-- Collected data --

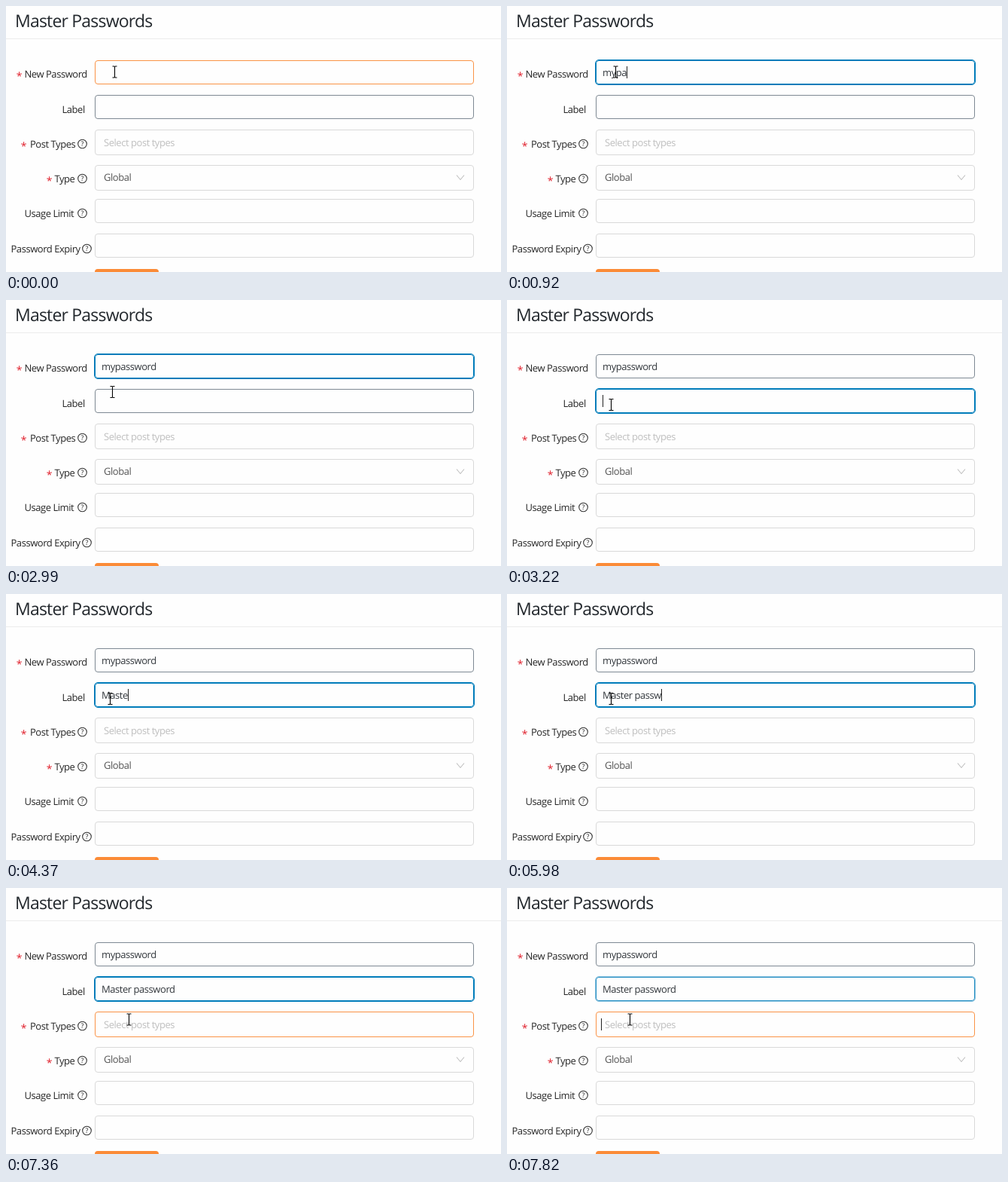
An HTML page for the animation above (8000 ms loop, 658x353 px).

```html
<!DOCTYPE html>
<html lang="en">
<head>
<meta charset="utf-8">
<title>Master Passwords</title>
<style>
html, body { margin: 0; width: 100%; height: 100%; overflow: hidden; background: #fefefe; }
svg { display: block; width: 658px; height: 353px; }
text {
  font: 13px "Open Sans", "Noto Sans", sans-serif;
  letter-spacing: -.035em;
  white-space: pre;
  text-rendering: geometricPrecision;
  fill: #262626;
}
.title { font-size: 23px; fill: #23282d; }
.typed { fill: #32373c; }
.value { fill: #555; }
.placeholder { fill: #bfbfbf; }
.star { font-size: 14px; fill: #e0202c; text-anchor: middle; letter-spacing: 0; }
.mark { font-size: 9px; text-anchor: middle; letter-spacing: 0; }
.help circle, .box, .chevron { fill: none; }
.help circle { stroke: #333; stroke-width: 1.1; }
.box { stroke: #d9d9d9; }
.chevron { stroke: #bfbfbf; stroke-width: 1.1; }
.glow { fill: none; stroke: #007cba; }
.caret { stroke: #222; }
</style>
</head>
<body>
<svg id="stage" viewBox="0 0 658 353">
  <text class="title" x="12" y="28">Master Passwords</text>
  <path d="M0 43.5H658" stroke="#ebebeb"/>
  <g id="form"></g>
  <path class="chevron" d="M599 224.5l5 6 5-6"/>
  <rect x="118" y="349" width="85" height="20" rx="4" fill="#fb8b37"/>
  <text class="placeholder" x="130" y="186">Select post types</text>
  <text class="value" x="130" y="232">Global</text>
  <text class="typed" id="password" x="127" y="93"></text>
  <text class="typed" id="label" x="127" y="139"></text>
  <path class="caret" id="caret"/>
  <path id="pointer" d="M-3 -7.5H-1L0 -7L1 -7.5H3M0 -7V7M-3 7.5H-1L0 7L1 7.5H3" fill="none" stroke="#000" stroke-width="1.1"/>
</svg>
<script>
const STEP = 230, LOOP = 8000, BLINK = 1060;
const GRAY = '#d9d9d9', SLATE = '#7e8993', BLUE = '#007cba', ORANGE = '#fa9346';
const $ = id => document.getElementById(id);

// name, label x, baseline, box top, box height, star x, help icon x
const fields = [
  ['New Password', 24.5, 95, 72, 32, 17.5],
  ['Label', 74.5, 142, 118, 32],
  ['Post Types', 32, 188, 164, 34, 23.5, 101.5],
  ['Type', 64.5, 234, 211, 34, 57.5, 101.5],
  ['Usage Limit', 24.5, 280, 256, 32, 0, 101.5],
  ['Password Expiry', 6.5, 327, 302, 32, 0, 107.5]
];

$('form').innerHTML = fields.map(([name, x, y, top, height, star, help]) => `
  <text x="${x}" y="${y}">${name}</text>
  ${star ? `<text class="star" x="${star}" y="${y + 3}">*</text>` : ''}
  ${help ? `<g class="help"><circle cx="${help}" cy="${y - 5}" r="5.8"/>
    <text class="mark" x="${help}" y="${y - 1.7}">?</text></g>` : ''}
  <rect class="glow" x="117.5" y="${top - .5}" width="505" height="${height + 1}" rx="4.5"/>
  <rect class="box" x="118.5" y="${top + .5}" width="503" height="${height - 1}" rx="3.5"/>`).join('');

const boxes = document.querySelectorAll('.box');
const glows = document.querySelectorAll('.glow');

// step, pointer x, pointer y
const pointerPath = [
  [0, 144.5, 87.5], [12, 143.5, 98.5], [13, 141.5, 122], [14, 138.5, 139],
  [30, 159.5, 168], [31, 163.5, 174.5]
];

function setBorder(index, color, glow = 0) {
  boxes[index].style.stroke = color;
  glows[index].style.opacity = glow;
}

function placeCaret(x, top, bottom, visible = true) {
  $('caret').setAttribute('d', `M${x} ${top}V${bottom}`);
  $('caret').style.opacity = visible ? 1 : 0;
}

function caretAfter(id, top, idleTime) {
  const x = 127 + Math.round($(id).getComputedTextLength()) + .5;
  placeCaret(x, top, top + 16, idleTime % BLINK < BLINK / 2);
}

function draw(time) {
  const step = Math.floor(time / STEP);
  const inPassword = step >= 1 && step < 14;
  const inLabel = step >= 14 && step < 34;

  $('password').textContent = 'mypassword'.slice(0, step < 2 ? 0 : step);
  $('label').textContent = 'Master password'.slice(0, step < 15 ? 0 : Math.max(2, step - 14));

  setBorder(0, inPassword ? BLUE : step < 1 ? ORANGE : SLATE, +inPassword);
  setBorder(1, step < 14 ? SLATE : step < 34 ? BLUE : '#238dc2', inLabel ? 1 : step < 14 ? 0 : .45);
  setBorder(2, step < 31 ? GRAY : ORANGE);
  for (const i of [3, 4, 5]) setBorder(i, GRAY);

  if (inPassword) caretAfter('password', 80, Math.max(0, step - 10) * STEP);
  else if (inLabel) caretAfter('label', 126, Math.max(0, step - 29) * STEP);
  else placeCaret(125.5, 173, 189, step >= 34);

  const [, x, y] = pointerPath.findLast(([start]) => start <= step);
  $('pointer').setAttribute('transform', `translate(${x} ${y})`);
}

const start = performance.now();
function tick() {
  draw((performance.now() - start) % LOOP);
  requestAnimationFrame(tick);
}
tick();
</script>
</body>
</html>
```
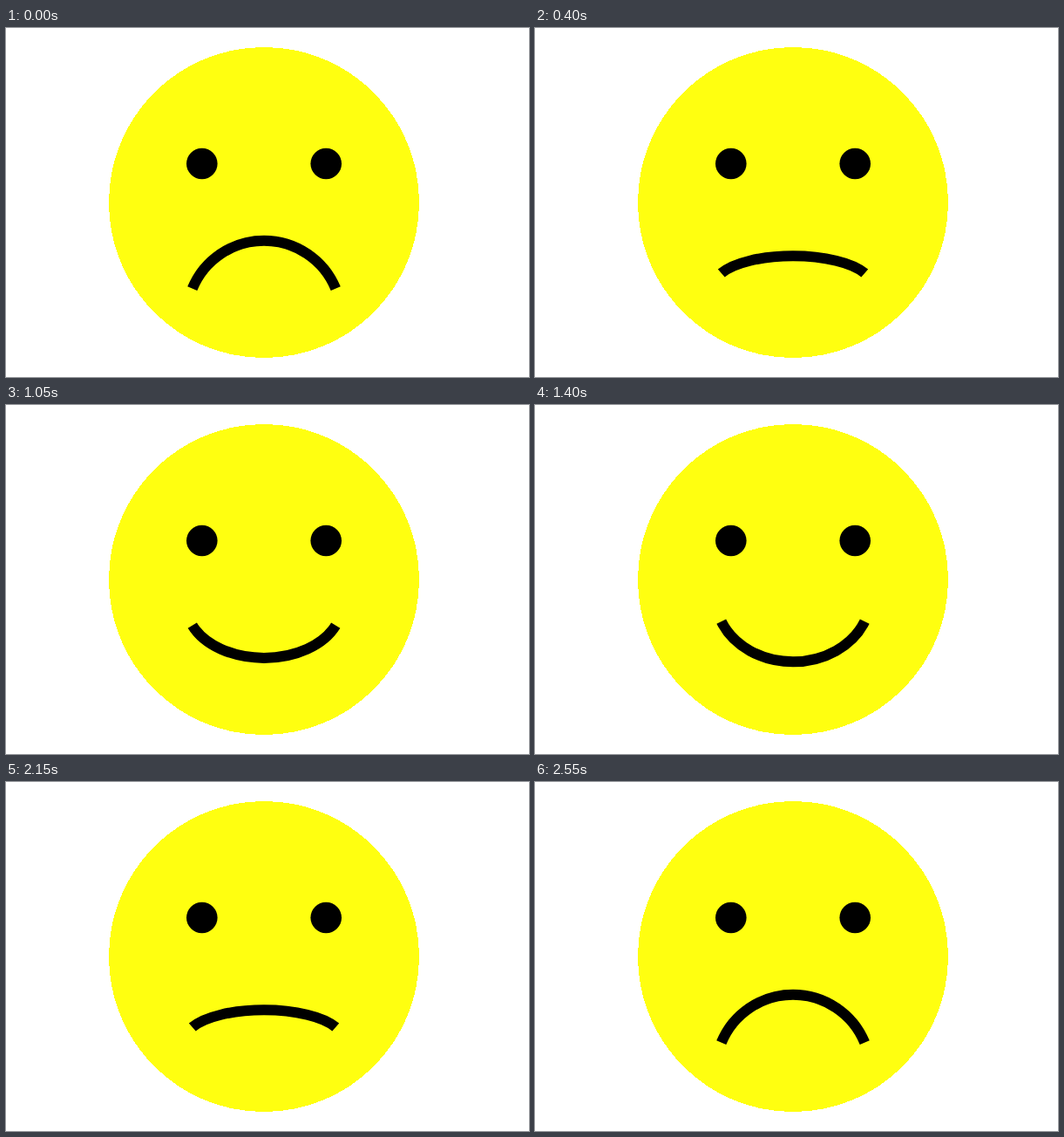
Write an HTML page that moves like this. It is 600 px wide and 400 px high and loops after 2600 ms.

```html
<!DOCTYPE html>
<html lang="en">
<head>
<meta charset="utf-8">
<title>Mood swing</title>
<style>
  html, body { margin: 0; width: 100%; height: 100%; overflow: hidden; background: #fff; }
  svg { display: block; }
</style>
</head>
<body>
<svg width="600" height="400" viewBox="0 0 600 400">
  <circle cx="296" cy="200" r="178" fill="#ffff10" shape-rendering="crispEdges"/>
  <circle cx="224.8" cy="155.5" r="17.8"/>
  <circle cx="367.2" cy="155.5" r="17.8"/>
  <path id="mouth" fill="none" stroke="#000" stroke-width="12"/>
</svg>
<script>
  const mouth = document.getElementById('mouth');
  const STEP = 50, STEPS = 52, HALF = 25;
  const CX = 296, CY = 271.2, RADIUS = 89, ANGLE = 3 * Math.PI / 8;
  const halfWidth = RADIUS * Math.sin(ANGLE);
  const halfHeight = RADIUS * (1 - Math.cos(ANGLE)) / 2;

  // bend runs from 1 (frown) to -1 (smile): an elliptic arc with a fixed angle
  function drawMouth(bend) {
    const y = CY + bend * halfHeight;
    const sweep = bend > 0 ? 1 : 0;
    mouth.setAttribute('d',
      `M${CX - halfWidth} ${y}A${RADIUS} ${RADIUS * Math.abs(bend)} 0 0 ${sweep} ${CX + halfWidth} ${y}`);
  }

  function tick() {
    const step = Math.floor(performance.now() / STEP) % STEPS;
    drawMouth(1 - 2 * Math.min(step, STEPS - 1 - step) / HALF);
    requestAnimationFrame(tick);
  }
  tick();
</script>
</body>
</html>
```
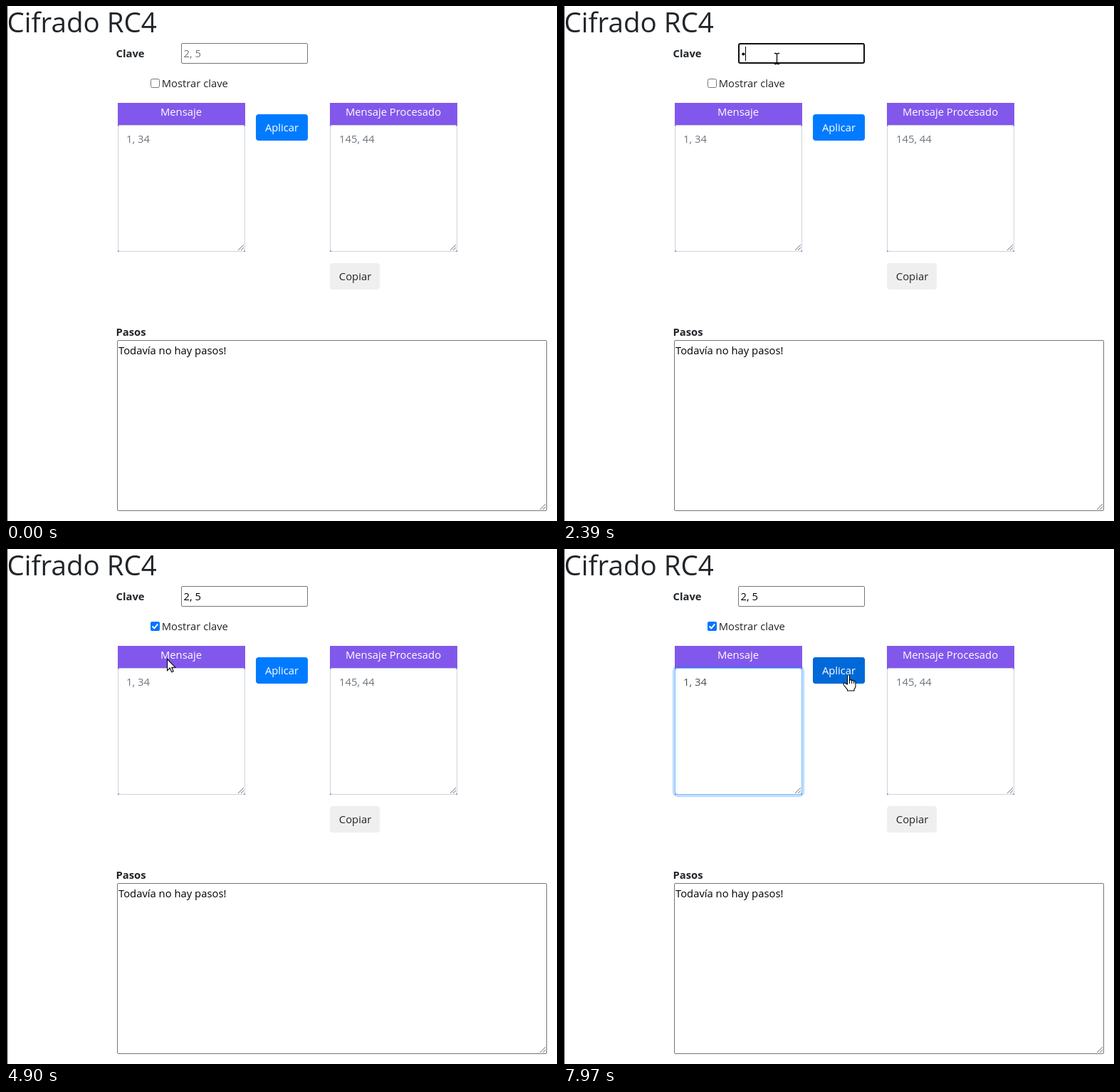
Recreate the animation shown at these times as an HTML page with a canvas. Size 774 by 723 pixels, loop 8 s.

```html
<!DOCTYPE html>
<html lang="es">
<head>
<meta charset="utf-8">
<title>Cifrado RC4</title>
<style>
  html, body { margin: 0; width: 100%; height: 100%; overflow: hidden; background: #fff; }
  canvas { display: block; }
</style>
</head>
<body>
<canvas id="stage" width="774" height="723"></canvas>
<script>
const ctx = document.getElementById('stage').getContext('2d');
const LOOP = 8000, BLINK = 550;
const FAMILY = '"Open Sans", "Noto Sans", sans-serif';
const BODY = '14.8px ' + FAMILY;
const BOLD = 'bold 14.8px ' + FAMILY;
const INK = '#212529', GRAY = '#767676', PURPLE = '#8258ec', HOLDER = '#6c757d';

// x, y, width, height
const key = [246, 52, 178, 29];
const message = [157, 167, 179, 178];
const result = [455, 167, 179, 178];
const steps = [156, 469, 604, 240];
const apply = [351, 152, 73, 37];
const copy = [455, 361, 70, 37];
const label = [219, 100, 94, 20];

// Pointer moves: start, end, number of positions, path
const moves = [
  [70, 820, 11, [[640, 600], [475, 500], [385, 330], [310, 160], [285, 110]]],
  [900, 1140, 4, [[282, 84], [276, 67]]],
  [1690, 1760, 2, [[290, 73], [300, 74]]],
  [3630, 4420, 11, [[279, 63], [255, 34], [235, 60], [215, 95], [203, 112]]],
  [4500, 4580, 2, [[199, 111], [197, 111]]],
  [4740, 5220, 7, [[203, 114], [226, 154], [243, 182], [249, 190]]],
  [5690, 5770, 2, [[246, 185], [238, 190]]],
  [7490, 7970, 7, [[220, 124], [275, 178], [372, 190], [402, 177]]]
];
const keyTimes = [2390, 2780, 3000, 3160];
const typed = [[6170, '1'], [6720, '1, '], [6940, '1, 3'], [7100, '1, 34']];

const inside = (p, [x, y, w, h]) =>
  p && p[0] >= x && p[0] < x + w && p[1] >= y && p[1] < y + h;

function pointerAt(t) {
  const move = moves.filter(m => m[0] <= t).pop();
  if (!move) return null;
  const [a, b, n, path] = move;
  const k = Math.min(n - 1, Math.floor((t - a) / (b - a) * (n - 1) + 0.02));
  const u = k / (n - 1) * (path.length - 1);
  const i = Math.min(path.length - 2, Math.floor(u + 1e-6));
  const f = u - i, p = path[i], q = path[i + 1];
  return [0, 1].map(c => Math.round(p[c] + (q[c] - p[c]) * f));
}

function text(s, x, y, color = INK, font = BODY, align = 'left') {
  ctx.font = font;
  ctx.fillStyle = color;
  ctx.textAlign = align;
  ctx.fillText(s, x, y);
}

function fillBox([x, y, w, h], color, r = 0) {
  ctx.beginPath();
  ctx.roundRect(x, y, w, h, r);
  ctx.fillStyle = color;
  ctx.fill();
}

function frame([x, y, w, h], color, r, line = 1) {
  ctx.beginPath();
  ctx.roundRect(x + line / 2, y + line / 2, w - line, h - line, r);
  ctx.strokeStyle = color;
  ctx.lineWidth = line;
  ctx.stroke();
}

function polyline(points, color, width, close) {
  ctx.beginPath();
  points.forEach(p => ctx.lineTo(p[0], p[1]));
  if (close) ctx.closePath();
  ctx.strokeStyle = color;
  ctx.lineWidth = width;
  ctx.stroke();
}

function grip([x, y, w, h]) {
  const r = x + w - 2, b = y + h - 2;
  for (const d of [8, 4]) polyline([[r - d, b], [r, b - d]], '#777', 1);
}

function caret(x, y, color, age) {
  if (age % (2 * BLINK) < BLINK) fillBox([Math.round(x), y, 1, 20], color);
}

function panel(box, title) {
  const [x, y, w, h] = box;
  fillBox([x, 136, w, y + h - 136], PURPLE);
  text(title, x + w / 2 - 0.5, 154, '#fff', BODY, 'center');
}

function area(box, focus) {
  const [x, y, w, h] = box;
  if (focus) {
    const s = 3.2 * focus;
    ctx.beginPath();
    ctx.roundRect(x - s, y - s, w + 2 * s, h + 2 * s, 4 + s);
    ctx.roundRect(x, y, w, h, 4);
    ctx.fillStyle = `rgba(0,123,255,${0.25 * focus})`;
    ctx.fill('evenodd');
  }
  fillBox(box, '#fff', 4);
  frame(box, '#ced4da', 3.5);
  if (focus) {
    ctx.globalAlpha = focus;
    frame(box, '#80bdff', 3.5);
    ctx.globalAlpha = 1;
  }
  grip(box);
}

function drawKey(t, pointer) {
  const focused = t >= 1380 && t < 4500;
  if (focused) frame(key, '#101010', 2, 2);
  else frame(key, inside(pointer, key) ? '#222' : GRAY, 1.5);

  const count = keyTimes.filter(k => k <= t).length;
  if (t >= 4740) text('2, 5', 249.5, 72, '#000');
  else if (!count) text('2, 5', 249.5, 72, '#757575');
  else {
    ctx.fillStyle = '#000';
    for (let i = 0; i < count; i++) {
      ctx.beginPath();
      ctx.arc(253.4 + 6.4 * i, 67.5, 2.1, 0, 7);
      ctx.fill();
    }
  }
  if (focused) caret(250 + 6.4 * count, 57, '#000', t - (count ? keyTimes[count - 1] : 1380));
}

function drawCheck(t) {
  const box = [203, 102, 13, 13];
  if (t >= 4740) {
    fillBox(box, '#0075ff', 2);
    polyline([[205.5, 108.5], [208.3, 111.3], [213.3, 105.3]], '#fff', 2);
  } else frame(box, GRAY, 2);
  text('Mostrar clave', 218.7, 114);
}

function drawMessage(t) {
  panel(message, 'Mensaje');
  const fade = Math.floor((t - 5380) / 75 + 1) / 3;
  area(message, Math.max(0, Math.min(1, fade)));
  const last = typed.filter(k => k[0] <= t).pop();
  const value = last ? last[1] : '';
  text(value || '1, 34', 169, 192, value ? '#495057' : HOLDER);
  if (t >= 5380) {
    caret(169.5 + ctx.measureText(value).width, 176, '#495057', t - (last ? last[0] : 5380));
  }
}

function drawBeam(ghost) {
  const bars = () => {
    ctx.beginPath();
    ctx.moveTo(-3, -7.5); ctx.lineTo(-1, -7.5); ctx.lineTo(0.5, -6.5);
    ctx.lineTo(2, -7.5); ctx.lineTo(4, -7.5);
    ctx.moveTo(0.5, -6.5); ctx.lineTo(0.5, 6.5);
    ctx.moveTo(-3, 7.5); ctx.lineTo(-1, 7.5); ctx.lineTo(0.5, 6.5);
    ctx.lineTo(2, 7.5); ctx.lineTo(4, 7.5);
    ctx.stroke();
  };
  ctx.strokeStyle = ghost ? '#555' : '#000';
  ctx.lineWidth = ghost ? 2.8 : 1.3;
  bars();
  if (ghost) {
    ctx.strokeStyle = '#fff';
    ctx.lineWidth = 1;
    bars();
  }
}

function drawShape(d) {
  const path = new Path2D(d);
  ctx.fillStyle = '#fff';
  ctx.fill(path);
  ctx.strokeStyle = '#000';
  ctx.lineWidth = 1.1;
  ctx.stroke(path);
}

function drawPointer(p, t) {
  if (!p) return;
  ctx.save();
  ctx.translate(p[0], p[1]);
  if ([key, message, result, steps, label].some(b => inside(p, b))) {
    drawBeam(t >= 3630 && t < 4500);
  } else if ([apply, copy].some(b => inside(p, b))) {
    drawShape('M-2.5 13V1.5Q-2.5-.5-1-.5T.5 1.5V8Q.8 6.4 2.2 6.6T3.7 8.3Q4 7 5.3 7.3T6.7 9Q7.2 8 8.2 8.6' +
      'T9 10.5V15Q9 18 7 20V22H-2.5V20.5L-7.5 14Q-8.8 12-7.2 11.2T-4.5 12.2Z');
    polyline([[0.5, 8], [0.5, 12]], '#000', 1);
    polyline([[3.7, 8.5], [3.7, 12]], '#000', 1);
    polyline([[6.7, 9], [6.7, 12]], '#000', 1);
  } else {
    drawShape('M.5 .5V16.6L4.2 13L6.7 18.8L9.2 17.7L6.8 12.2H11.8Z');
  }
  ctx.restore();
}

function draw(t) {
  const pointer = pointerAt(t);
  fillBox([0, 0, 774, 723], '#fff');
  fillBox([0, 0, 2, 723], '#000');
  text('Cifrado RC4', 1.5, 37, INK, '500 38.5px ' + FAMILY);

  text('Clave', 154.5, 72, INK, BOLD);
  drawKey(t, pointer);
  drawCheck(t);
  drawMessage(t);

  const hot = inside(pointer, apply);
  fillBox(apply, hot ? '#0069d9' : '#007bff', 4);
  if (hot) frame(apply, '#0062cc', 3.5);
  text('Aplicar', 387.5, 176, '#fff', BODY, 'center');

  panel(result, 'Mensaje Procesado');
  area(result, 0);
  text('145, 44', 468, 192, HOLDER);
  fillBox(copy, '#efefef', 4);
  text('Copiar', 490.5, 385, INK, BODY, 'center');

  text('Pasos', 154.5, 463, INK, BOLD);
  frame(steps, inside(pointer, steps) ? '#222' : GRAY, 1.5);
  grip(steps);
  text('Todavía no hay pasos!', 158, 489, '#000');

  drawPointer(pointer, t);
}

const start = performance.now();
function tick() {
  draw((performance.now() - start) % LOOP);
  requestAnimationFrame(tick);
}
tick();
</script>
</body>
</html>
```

-- Goal of the exercise --
If a line in the records above holds the string "else", copy it.

-- Your response --
  else if (inLabel) caretAfter('label', 126, Math.max(0, step - 29) * STEP);
  else placeCaret(125.5, 173, 189, step >= 34);
  else frame(key, inside(pointer, key) ? '#222' : GRAY, 1.5);
  else if (!count) text('2, 5', 249.5, 72, '#757575');
  else {
  } else frame(box, GRAY, 2);
  } else if ([apply, copy].some(b => inside(p, b))) {
  } else {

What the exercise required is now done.